In a very broad sense, GNU/Linux applications are distributed in two formats: source code and distribution-specific packages.
The concept of distributing an application as source code seems foreign to many computer users, but it is extremely logical.
It is usually preferable to find a distribution specific package of the application for your distribution first. Only hunt for source code if you have a reason to such as there is no package for your distro, or the source code version is more up to date than the package version.
Distribution Specific Packages
Possibly the two most common packages out there are Debian and Red Hat style packages. There are others such as Slackware, but Debian and Red Hat are probably the most common.
Debian style packages end in the extension .deb and Red Hat style packages end in the extension .rpm. In general, if you are running a Debian-based system (like Ubuntu, Kanotix, or Debian itself) you should look for a *.deb package for the application; if you’re running a Red Hat-style system (like Fedora, SUSE, or Red Hat itself), then you should look for a *.rpm package for the application.
The words ‘In general’ are emphasized above because some distributions have gone so far off the mainstream track of their flavour that this rule does no apply. For example, Ubuntu is a Debian-based distribution and therefore you should be able to use a *.deb package to install an application. However, Ubuntu has strayed so far from the core Debian stream that there are some *.deb packages that won’t work on Ubuntu. Therefore not only do you want to look for a *.deb package for your Ubuntu but you also want to look specifically for an Ubuntu *.deb package. Attempting to install a standard *.deb package may or may not work.

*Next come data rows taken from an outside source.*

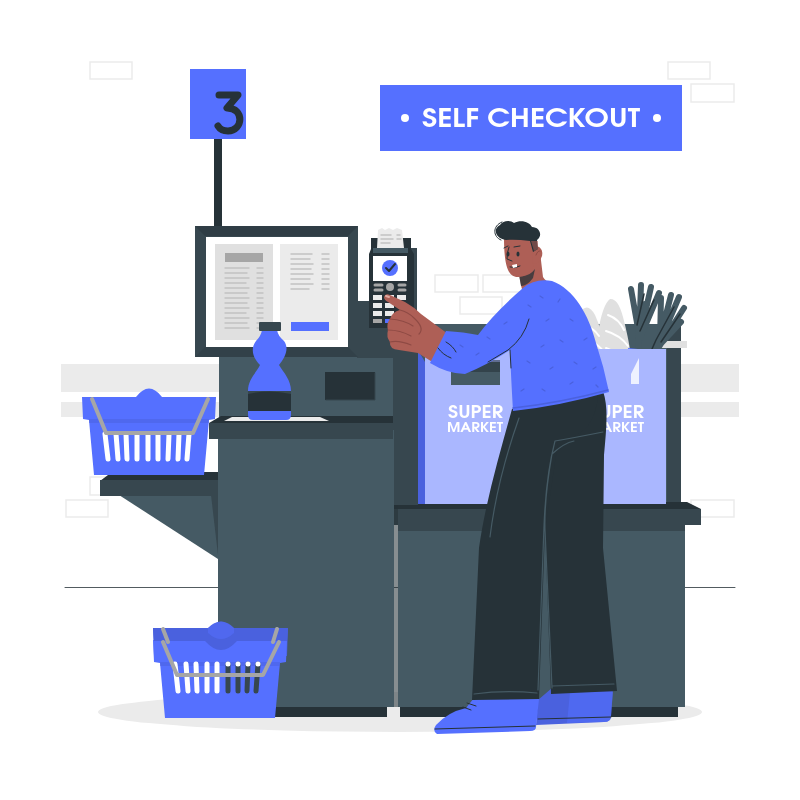
<!DOCTYPE html>
<html lang="en">
<head>
<meta charset="utf-8">
<title>Self checkout</title>
<style>
:root{--blue:#5570ff;--blue-deep:#4a61de;--lilac:#aab7ff;--ink:#263238;--slate:#455a64;--slate-dark:#37474f;--skin:#ae5f56;--skin-dark:#8f4a44;--fog:#ebebeb;--pale:#e0e0e0;--grey:#a6a6a6;--white:#fff}
html,body{margin:0;width:800px;height:800px;overflow:hidden;background:var(--white)}
svg{display:block}
text{font-family:"TeX Gyre Adventor","Lato",sans-serif;fill:var(--white)}
.blue{fill:var(--blue)}.blue-deep{fill:var(--blue-deep)}.lilac{fill:var(--lilac)}
.ink{fill:var(--ink)}.slate{fill:var(--slate)}.slate-dark{fill:var(--slate-dark)}
.skin{fill:var(--skin)}.fog{fill:var(--fog)}.pale{fill:var(--pale)}.grey{fill:var(--grey)}.white{fill:var(--white)}
.line{fill:none;stroke-linecap:round;stroke-linejoin:round}
.brick{fill:none;stroke:var(--fog);stroke-width:1.5}
.ink-line{stroke:var(--ink)}
.crease{stroke:var(--slate);stroke-width:1.2}
.print{stroke:#c2c2c2;stroke-width:1.5;stroke-dasharray:none}
.handle{stroke:var(--grey);stroke-width:4}
.sign{font-size:26px;font-weight:700}
.bag-top{font-size:17px;font-weight:700}
.bag-bottom{font-size:13px;font-weight:700}
</style>
</head>
<body>
<svg width="800" height="800" viewBox="0 0 800 800" role="img" aria-label="A shopper pays at a supermarket self checkout">
<defs>
  <g id="basket">
    <path class="blue" d="M0 4H54Q67 -13 80 4H134L133 26L127 27L122 82H12L7 27L1 26Z"/>
    <path class="blue-deep" d="M7 26H127V30H7Z" opacity=".5"/>
  </g>
  <g id="basket-slots">
    <path class="line" stroke-width="5" d="M23 41L26 66M34 41L36 66M44 41L45 66M55 41V66M66 41V66M76 41V66M87 41L86 66M97 41L96 66M107 41L105 66"/>
  </g>
  <path id="basket-handle" class="line handle" d="M10 5L24 39H111L126 5"/>
  <g id="sole-lines"><path class="line ink-line" d="M0 0H95"/></g>
</defs>

<g id="wall">
  <rect class="fog" x="61" y="364" width="678" height="28"/>
  <rect class="fog" x="61" y="402" width="678" height="15"/>
  <g class="brick">
    <rect x="90" y="62" width="42" height="17"/><rect x="668" y="62" width="42" height="17"/><rect x="691" y="84" width="43" height="18"/>
    <rect x="435" y="275" width="43" height="17"/><rect x="483" y="275" width="42" height="17"/><rect x="460" y="297" width="42" height="17"/>
    <rect x="90" y="477" width="42" height="18"/><rect x="66" y="500" width="42" height="17"/><rect x="691" y="500" width="43" height="17"/>
  </g>
  <path class="line ink-line" d="M65 587.5H735" stroke-width=".8"/>
  <ellipse class="fog" cx="400" cy="712" rx="302" ry="20"/>
</g>

<g id="hanging-sign">
  <rect class="blue" x="380" y="85" width="302" height="66"/>
  <text class="sign" x="422" y="127" textLength="218" lengthAdjust="spacingAndGlyphs">SELF CHECKOUT</text>
  <circle class="white" cx="405" cy="118" r="4"/><circle class="white" cx="657" cy="118" r="4"/>
</g>

<g id="bagging-area">
  <path class="slate-dark" d="M398 324H681V505H398Z"/>
  <rect class="slate" x="398" y="324" width="269" height="181"/>
  <rect class="pale" x="660" y="341" width="27" height="7"/>
  <rect class="ink" x="400" y="704" width="278" height="13"/>
  <rect class="slate" x="398" y="516" width="287" height="191"/>
  <path class="slate-dark" d="M398 525H685V531H398Z"/>
  <path class="ink" d="M394 502H687L701 509H394Z"/>
  <rect class="slate-dark" x="394" y="509" width="307" height="16"/>
</g>

<g id="groceries">
  <path class="pale" d="M571 390C569 348 574 319 583 309Q589 304 595 315C604 335 611 365 612 392Z"/>
  <path class="pale" d="M598 385C593 350 600 306 610 299Q618 298 623 317C630 343 634 370 632 386Z"/>
  <path class="line" stroke="#fff" stroke-width="2" d="M582 325Q593 327 599 336M584 339Q599 343 605 354M608 315Q619 319 624 330M606 331Q620 335 628 346M606 348Q621 354 631 363"/>
  <g class="line" stroke="#455a64" stroke-width="6" stroke-linecap="butt">
    <path d="M637 380L639 334L631 289M639 340L641 285M639 340L651 287M640 338L659 293M638 332L645 304"/>
    <path d="M642 383L660 340L661 298M658 346L671 295M658 346L679 297M657 350L684 308M655 350L681 322"/>
  </g>
  <path class="line" stroke="#263238" stroke-width="1.5" d="M637 325L644 294M640 331L654 300M656 340L674 307M661 342L680 314M648 358L656 340"/>
  <path class="line" stroke="#fff" stroke-width="1.5" d="M632 351H642M632 355H642"/>
  <path class="blue" d="M628 348L638 349L632 374Z"/>
</g>

<g id="shopping-bags">
  <path class="blue-deep" d="M418 350L425 362V504H418Z"/>
  <path class="lilac" d="M425 349H640V504H425Z"/>
  <path class="slate" d="M451 362H500V385H451Z"/>
  <path class="ink" d="M451 360H500V372H451Z" opacity=".55"/>
  <path class="lilac" d="M566 384H639V349H666V504H566Z"/>
  <path class="white" d="M612 384H631V374L639 358V384Z" opacity=".8"/>
  <text class="bag-top" x="448" y="418" textLength="55" lengthAdjust="spacingAndGlyphs">SUPER</text>
  <text class="bag-bottom" x="447" y="432" textLength="56" lengthAdjust="spacingAndGlyphs">MARKET</text>
  <text class="bag-top" x="589" y="418" textLength="55" lengthAdjust="spacingAndGlyphs">SUPER</text>
  <text class="bag-bottom" x="588" y="432" textLength="56" lengthAdjust="spacingAndGlyphs">MARKET</text>
</g>

<g id="lane-marker">
  <rect class="ink" x="214" y="138" width="8" height="92"/>
  <rect class="blue" x="190" y="69" width="56" height="70"/>
  <path class="line ink-line" role="img" aria-label="3" stroke-width="7" d="M219 95H238L227 108C245 108 243 131 228 131Q221 131 218 126"/>
</g>

<g id="kiosk">
  <path class="slate-dark" d="M357 301H391L418 350V505H393V420H357Z"/>
  <path class="slate" d="M219 340H393V420H219Z"/>
  <path class="slate-dark" d="M357 301H369V326H393V358H357Z"/>
  <rect class="ink" x="387" y="505" width="11" height="202" opacity=".55"/>
  <rect class="ink" x="222" y="704" width="165" height="13"/>
  <rect class="slate" x="218" y="430" width="176" height="277"/>
  <path class="slate-dark" d="M209 423H393V439H209Z"/>
  <path class="ink" d="M209 423L221 416H393V423Z"/>
  <path class="fog" d="M232 417H320L329 421H224Z"/>
  <rect class="ink" x="325" y="372" width="50" height="28"/>
  <path class="line" stroke="#37474f" d="M326 400H375V373"/>
</g>

<g id="touch-screen">
  <rect class="slate-dark" x="195" y="226" width="163" height="131"/>
  <path class="ink" d="M195 226H358L348 236H205Z" opacity=".45"/>
  <path class="ink" d="M195 357H358L348 347H205Z" opacity=".25"/>
  <rect class="white" x="206" y="237" width="142" height="110"/>
  <rect class="pale" x="215" y="244" width="58" height="96"/>
  <rect class="fog" x="280" y="244" width="58" height="96"/>
  <rect class="grey" x="225" y="253" width="38" height="9"/>
  <path class="line print" d="M225 268H249M225 273H247M225 278H249M225 283H246M225 288H249M225 293H247M225 298H249M225 303H247M225 308H249M225 313H246M225 318H249M225 323H247M225 328H249M257 268H263M257 273H263M257 278H263M257 283H263M257 288H263M257 293H263M257 298H263M257 303H263M257 308H263M257 313H263M257 318H263M257 323H263M257 328H263"/>
  <path class="line print" d="M291 254H312M291 259H310M291 264H313M291 269H311M291 274H313M291 279H310M291 284H313M291 289H309M322 254H329M322 259H329M322 264H329M322 269H329M322 274H329M322 279H329M322 284H329M322 289H329"/>
  <rect class="blue" x="291" y="322" width="38" height="9"/>
</g>

<g id="card-terminal">
  <path class="slate-dark" d="M405 248H417V327H405Z"/>
  <path class="ink" d="M371 238H411V249L414 254V328H369V254L371 249Z"/>
  <path class="fog" d="M378 230L382 228L385 230L389 228L393 230L397 228L402 230L404 248H377Z"/>
  <path class="line print" d="M381 235H391M381 239H393M381 243H390M397 235H400M397 239H401" stroke-width="1"/>
  <rect class="slate" x="373" y="248" width="35" height="5"/>
  <rect class="white" x="373" y="256" width="34" height="25"/>
  <circle class="blue" cx="390" cy="268" r="8"/>
  <path class="line ink-line" stroke-width="2" d="M386 268L389 271L395 264"/>
  <path class="line" stroke="#a6a6a6" stroke-width="3" d="M375 285H382M399 285H405M375 290H382M399 290H405"/>
  <circle class="grey" cx="390" cy="287" r="4"/>
  <path class="fog" d="M373 295H382V300H373ZM385 295H394V300H385ZM397 295H406V300H397ZM373 303H382V308H373ZM385 303H394V308H385ZM373 311H382V316H373ZM385 311H394V316H385Z"/>
  <path class="grey" d="M373 319H382V323H373Z"/><path class="blue" d="M385 319H394V323H385Z"/>
</g>

<g id="bottle">
  <path class="blue" d="M262 330H277Q278 336 284 341C290 349 284 359 279 365C284 373 291 380 291 391V415Q291 420 286 420H253Q248 420 248 415V391C248 380 256 373 260 365C253 358 250 349 256 341Q261 336 262 330Z"/>
  <rect class="slate-dark" x="259" y="322" width="22" height="9" rx="1"/>
  <path class="ink" d="M248 391H291V411H248Z"/>
  <path class="slate-dark" d="M248 391H291V394Q270 389 248 394Z"/>
</g>

<g id="basket-shelf">
  <path class="slate" d="M119 495H218V559Z"/>
  <path class="slate-dark" d="M211 495H218V555Z"/>
  <path class="ink" d="M100 481L112 472H218V481Z"/>
  <rect class="slate-dark" x="100" y="480" width="118" height="16"/>
  <use href="#basket" x="82" y="393"/>
  <use href="#basket-slots" x="82" y="393" stroke="#fff"/>
  <use href="#basket-handle" x="82" y="393" transform="translate(0 1)"/>
</g>

<g id="floor-baskets">
  <path class="blue-deep" d="M153 628H208Q221 615 234 628H288L287 656H154Z"/>
  <use href="#basket" x="153" y="636"/>
  <path class="blue-deep" d="M153 628H288L287 641H237Q221 659 205 641H154Z"/>
  <path class="blue" d="M208 628Q221 615 234 628V633Q221 645 208 633Z" opacity=".5"/>
  <g stroke="#fff"><path class="line" stroke-width="5" d="M175 664L178 691M186 664L188 691M196 664L197 691M207 664V691M217 664V691"/></g>
  <path class="line" stroke="#37474f" stroke-width="5" d="M228 664V691M238 664V691M248 664L247 691M258 664L256 691"/>
  <path class="line" stroke="#fff" stroke-width="5" d="M228 664V664.1M238 664V664.1M248 664V664.1M258 664V664.1"/>
  <path class="line handle" d="M163 629L168 642M277 629L273 642M163 642L177 675H263L279 642"/>
</g>

<g id="shopper">
  <g id="shoes">
    <path class="blue-deep" d="M552 688H613L611 716Q611 722 604 722L536 725L538 700Z"/>
    <path class="blue" d="M570 692H613L611 716Q611 722 604 722L567 723Z" opacity=".55"/>
    <path class="blue" d="M474 698L539 699L536 727Q536 731 530 731L437 734Q432 731 436 725Q448 712 466 708Z"/>
    <path class="line ink-line" stroke-width="1" d="M435 729L535 726M538 719L611 717M467 703L476 706M463 707L471 710"/>
  </g>
  <g id="trousers">
    <path class="ink" d="M512 409L603 391C609 408 606 432 604 455L603 548L617 691L551 694L545 530L549 460Z"/>
    <path class="ink" d="M512 409L598 394Q596 436 558 442L545 530L539 699L472 700L479 548C486 499 500 453 512 409Z"/>
    <path class="line crease" d="M603 432Q573 438 555 441Q546 475 544 526L538 690M574 441Q564 443 552 454Q544 500 545 530L552 688M519 418Q497 480 490 537M474 694Q504 690 537 693M552 686L614 684"/>
  </g>
  <g id="head">
    <path class="skin" d="M518 260L540 252L543 277Q546 282 550 282L523 293Q519 280 518 260Z"/>
    <path class="ink" d="M519 275Q528 278 535 269L533 278Q527 286 521 286Z" opacity=".75"/>
    <path class="skin" d="M504 237C505 229 536 232 537 242C540 263 530 277 519 277C508 278 504 266 504 237Z"/>
    <path class="skin" d="M533 250C535 243 544 247 542 256Q539 265 532 263Z"/>
    <path class="ink" d="M506 240C496 239 492 229 500 225C503 220 511 220 514 223C521 219 530 222 532 227C540 227 543 236 537 240L538 249L533 252L530 241Q515 239 506 240Z"/>
    <path class="skin" d="M531 241H538V249L534 251Z" opacity=".55"/>
    <path class="line ink-line" stroke-width="1" d="M501 240C493 237 492 226 502 222M509 247Q507 252 507 259L512 261M504 248L508 246M514 247L520 246M510 267Q515 269 520 266"/>
    <ellipse class="ink" cx="508" cy="254" rx="1.5" ry="2.5"/><ellipse class="ink" cx="518" cy="254" rx="1.5" ry="2.5"/>
    <path class="white" d="M512 265L517 264V267L513 268Z"/>
    <path class="line" stroke="#8f4a44" d="M536 255Q538 250 540 251"/>
  </g>
  <g id="hand">
    <path class="skin" d="M448 334L421 314Q414 307 405 302L390 295Q385 293 384 297Q384 300 388 302L400 310Q392 312 390 319Q386 324 388 330Q386 337 390 342Q389 349 399 350L418 353L434 363Z"/>
    <path class="line" stroke="#8f4a44" stroke-width="1.2" d="M400 310Q408 312 414 318M390 319Q404 320 413 326M388 330Q400 330 411 336M390 342Q399 340 411 345M414 318Q425 328 419 334"/>
    <path class="line" stroke="#e0a9a0" stroke-width="2" d="M386 296L389 297"/>
  </g>
  <g id="sweater">
    <path class="blue" d="M523 288Q535 278 552 281C574 289 589 315 596 343Q604 367 609 392Q560 406 513 411Q511 377 510 350Q487 365 465 374Q448 374 430 363L446 331Q464 332 478 335Q494 313 523 288Z"/>
    <path class="line ink-line" stroke-width="1" d="M529 319Q524 338 508 350L488 362M438 348Q443 355 451 358M446 342Q453 346 456 352M510 350L511 368"/>
    <path class="line" stroke="#4a61de" stroke-width="1.3" d="M540 296L543 298M558 302L560 299M570 319L573 321M546 321L549 319M528 305L531 307M584 340L587 338M560 340L563 342M541 347L544 345M527 361L530 363M550 369L553 367M574 362L577 364M593 369L596 367M570 384L573 382M542 389L545 391M521 391L524 389M596 385L598 387M487 337L490 339M504 324L507 322M476 355L479 353M460 345L463 347"/>
    <path class="line" stroke="#4a61de" stroke-width="1.5" d="M513 408Q560 403 608 390"/>
  </g>
</g>
</svg>
</body>
</html>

I am not picking on Ubuntu – this same situation exists for many distros.
You may also have some luck grabbing the proper *.deb or *.rpm from your package manager.
In the terminal window of a Debian-based system (as root), type:
apt-get install application_name
In the terminal window of a Red Hat-based system (as root), type:
yum install application_name
If you’re successful, the application will download and install itself and you’re done.
Source code is generally distributed as a tar archive which is usually referred to as a ‘tarball’. The advantage of compiling source code over installing a package is that the application will be built to your specific system. The disadvantage is that your system may not have all of the dependent packages that it requires in order to actually install or run the application. The activity of trying to install any required dependencies for an application is sometimes referred to as ‘dependency hell’ because it can be quite labourious.
Tarballs are generally archived in one of two ways: BZipped (usually has an extension of tar.bz or .tbz) or GZipped (usually has an extension of either .tar.gz or .tgz)
In general, the following steps are used to install a tarball:
- For a GZipped tarball: tar –zxvf filename.tar.gz (or filename.tgz)
- For a BZipped tarball: tar jzvf filename.tar.bz (or filename.tbz)
- (as root) make install
The configure stage is where your system is queried to see if it has all the dependent files. The make stage is where the executable is actually compiled, and the make install stage is when the completed application is installed onto your system. Generally if you make it past the configure then you’re probably going to be OK.